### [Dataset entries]
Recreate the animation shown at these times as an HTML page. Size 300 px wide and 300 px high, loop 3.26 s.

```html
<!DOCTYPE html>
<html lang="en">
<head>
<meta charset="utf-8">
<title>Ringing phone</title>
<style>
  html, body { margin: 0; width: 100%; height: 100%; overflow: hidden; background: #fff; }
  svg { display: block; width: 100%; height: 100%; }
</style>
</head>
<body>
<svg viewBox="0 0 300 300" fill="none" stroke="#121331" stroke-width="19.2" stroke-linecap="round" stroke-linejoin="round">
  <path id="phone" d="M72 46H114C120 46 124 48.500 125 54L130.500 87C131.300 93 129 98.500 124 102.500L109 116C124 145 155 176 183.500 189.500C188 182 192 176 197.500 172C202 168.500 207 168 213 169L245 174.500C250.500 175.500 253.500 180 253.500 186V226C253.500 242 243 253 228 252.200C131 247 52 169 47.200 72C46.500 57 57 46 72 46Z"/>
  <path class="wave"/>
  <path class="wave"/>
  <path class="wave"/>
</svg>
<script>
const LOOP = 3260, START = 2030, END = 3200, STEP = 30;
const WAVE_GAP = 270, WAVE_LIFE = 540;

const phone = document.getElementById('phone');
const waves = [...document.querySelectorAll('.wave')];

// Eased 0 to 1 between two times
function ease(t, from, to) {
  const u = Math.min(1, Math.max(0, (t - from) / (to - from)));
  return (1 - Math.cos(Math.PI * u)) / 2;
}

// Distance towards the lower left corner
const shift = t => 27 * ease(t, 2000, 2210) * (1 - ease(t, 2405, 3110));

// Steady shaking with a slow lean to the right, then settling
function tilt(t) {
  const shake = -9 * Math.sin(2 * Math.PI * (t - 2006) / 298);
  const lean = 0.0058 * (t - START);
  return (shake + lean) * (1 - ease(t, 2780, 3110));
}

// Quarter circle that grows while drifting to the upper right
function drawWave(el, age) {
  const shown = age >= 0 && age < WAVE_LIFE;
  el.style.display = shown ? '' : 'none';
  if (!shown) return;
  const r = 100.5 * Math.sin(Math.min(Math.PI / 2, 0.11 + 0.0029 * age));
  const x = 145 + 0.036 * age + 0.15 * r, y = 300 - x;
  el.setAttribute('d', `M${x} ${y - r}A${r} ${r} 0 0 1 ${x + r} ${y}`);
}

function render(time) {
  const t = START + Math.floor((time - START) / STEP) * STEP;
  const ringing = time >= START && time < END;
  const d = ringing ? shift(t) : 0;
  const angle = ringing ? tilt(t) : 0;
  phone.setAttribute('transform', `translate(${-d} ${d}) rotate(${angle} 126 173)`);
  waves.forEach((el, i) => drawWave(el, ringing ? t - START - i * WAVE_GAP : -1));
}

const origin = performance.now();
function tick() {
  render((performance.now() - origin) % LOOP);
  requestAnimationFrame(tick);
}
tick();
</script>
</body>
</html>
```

...

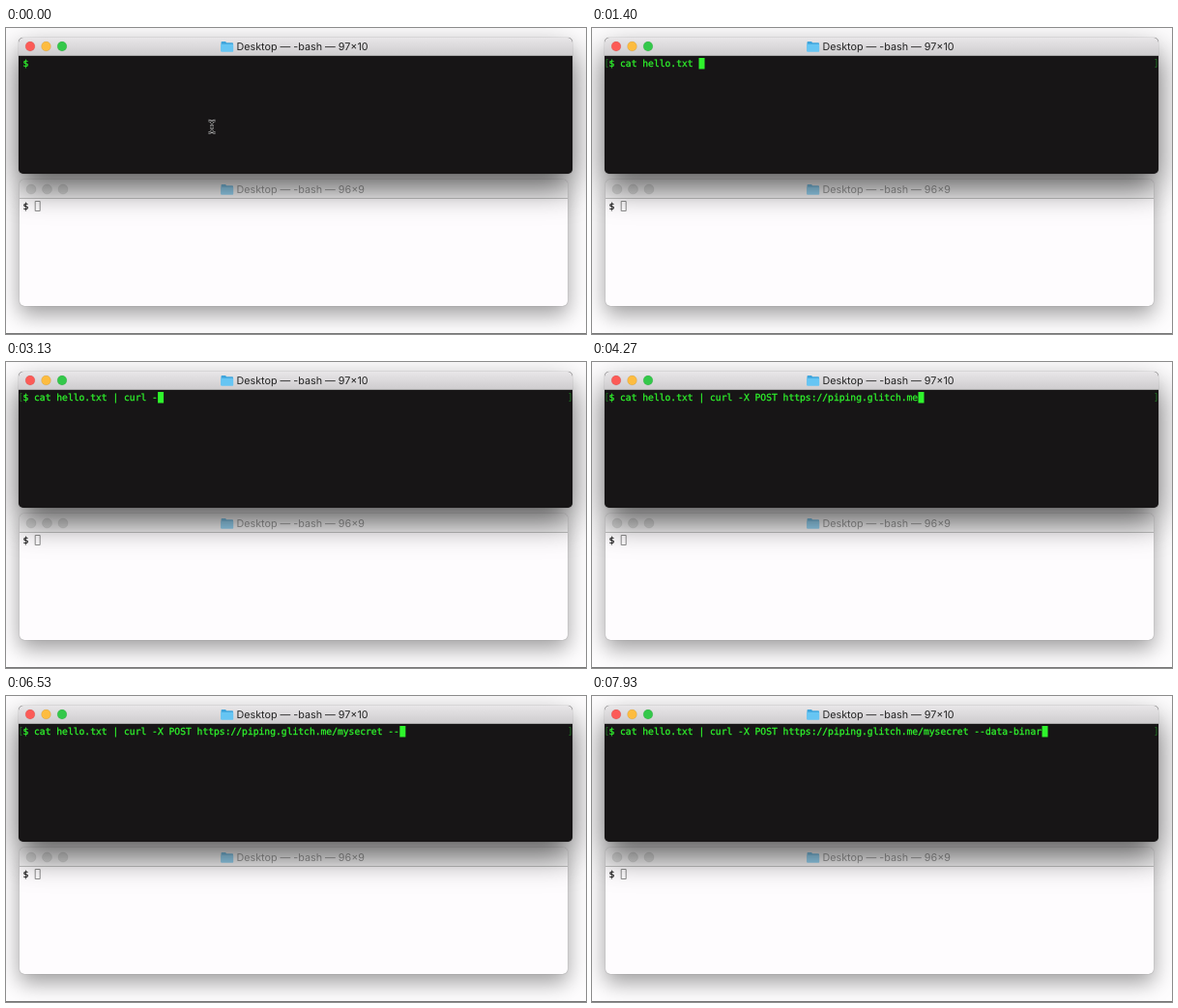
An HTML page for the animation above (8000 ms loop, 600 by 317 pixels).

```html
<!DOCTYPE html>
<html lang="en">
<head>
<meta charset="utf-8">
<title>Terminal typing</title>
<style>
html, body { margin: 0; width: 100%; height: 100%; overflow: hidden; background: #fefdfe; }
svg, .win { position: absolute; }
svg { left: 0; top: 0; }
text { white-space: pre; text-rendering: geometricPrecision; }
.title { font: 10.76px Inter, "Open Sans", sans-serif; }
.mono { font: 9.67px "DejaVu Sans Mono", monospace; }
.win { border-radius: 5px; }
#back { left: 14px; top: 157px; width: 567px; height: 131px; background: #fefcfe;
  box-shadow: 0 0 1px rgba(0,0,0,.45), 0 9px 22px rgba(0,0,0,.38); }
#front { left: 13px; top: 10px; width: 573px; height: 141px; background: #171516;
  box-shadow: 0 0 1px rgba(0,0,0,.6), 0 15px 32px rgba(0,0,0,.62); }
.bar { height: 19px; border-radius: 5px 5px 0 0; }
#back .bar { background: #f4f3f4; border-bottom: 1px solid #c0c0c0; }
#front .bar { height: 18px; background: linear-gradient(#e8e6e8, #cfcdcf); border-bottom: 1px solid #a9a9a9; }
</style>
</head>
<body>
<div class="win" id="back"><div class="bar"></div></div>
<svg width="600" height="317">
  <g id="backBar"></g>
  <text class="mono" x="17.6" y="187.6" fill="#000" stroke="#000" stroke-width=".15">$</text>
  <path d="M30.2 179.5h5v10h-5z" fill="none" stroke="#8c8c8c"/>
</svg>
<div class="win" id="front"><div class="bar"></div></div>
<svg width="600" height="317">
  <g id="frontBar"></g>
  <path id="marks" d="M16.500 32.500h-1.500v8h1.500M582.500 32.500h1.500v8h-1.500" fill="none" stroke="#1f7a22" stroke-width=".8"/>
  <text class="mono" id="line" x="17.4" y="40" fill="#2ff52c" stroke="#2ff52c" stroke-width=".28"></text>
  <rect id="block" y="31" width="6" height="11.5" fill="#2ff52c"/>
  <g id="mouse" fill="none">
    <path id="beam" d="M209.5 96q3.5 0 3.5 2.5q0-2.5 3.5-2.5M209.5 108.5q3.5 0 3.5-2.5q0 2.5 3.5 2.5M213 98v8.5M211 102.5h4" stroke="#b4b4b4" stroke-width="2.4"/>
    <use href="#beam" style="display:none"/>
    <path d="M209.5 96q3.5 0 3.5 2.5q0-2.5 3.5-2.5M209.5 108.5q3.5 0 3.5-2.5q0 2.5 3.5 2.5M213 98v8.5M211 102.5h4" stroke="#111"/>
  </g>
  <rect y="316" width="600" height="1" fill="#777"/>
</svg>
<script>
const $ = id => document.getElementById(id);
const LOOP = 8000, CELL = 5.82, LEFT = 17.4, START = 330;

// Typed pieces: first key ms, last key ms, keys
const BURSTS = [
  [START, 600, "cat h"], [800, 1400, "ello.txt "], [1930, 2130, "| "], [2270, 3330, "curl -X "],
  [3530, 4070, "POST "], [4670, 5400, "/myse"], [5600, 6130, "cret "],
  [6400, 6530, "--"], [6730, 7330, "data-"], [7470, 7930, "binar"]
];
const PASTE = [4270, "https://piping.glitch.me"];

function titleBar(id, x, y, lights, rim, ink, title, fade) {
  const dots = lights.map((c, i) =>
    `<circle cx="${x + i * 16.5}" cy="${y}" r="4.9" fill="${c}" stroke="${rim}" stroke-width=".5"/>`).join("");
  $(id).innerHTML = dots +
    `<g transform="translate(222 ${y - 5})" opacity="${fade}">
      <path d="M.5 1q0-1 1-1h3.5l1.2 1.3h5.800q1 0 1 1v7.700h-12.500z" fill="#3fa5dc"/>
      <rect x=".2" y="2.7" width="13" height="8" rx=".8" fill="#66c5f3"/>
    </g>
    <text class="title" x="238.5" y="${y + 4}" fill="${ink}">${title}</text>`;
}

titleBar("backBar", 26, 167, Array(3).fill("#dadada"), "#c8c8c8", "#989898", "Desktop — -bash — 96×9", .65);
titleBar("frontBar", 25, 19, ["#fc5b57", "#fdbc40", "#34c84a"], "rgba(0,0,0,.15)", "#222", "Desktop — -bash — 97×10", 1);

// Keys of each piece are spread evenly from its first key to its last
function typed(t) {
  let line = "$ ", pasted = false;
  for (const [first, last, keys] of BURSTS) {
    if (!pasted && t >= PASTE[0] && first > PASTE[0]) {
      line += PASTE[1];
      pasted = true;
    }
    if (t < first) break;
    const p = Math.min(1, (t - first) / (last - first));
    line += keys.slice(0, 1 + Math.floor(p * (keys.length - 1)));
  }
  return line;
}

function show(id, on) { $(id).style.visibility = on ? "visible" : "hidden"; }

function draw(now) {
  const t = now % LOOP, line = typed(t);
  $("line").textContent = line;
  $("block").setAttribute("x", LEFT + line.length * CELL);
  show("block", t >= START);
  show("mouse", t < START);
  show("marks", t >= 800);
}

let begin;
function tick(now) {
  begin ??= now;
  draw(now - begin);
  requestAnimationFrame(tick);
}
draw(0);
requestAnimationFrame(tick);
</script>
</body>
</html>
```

---

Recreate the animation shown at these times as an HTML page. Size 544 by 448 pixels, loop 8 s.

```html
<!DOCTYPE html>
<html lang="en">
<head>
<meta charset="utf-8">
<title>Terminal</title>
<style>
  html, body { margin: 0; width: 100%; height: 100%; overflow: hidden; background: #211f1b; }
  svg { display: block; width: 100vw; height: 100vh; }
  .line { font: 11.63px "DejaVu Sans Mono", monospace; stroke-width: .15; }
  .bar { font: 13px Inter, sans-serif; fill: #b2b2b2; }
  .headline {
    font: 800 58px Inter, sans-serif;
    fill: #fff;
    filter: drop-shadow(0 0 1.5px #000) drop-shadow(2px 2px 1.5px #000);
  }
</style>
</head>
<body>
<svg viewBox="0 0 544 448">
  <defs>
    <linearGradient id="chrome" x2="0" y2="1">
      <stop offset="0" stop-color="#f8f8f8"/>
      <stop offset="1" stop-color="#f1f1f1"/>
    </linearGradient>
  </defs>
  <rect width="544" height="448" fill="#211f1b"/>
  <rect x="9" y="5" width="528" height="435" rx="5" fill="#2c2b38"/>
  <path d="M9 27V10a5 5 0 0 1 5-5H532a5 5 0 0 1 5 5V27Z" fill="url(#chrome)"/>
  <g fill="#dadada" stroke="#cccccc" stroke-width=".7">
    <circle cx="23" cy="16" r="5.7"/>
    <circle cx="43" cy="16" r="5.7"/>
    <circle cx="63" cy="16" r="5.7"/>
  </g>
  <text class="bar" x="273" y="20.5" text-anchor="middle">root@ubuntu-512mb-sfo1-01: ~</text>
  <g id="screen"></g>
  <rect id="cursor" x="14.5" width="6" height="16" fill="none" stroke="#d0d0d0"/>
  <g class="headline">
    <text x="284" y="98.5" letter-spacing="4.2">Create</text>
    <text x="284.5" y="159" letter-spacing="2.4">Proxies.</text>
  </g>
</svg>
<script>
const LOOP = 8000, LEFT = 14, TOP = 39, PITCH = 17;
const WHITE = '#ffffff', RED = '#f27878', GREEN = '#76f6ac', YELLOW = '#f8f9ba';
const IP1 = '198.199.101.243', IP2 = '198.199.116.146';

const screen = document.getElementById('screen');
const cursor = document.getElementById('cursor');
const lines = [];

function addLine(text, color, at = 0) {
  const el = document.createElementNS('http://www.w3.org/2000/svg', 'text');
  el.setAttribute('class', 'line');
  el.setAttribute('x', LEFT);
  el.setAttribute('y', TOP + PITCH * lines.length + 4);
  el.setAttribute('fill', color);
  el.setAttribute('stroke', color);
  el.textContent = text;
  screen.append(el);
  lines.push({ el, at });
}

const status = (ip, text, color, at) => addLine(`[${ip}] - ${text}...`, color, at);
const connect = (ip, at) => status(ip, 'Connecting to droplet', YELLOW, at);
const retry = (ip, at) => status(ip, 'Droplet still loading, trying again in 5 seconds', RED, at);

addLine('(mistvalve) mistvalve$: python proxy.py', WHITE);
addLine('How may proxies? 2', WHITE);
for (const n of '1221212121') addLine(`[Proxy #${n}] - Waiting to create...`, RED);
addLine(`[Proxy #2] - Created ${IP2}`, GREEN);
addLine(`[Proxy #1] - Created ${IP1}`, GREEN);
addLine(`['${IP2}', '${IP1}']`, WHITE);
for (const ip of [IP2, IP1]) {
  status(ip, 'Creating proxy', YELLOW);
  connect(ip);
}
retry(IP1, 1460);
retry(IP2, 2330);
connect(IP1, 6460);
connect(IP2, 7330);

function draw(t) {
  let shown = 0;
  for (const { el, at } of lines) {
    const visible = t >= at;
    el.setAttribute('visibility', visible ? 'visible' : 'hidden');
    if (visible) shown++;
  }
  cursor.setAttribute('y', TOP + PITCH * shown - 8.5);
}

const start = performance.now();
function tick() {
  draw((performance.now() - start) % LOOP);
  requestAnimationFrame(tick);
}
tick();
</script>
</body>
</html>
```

### [Problem requirements]
Every line of the entries above that includes "rect" should be copied.

### [Answer area]
  <rect id="block" y="31" width="6" height="11.5" fill="#2ff52c"/>
  <rect y="316" width="600" height="1" fill="#777"/>
      <rect x=".2" y="2.7" width="13" height="8" rx=".8" fill="#66c5f3"/>
  <rect width="544" height="448" fill="#211f1b"/>
  <rect x="9" y="5" width="528" height="435" rx="5" fill="#2c2b38"/>
  <rect id="cursor" x="14.5" width="6" height="16" fill="none" stroke="#d0d0d0"/>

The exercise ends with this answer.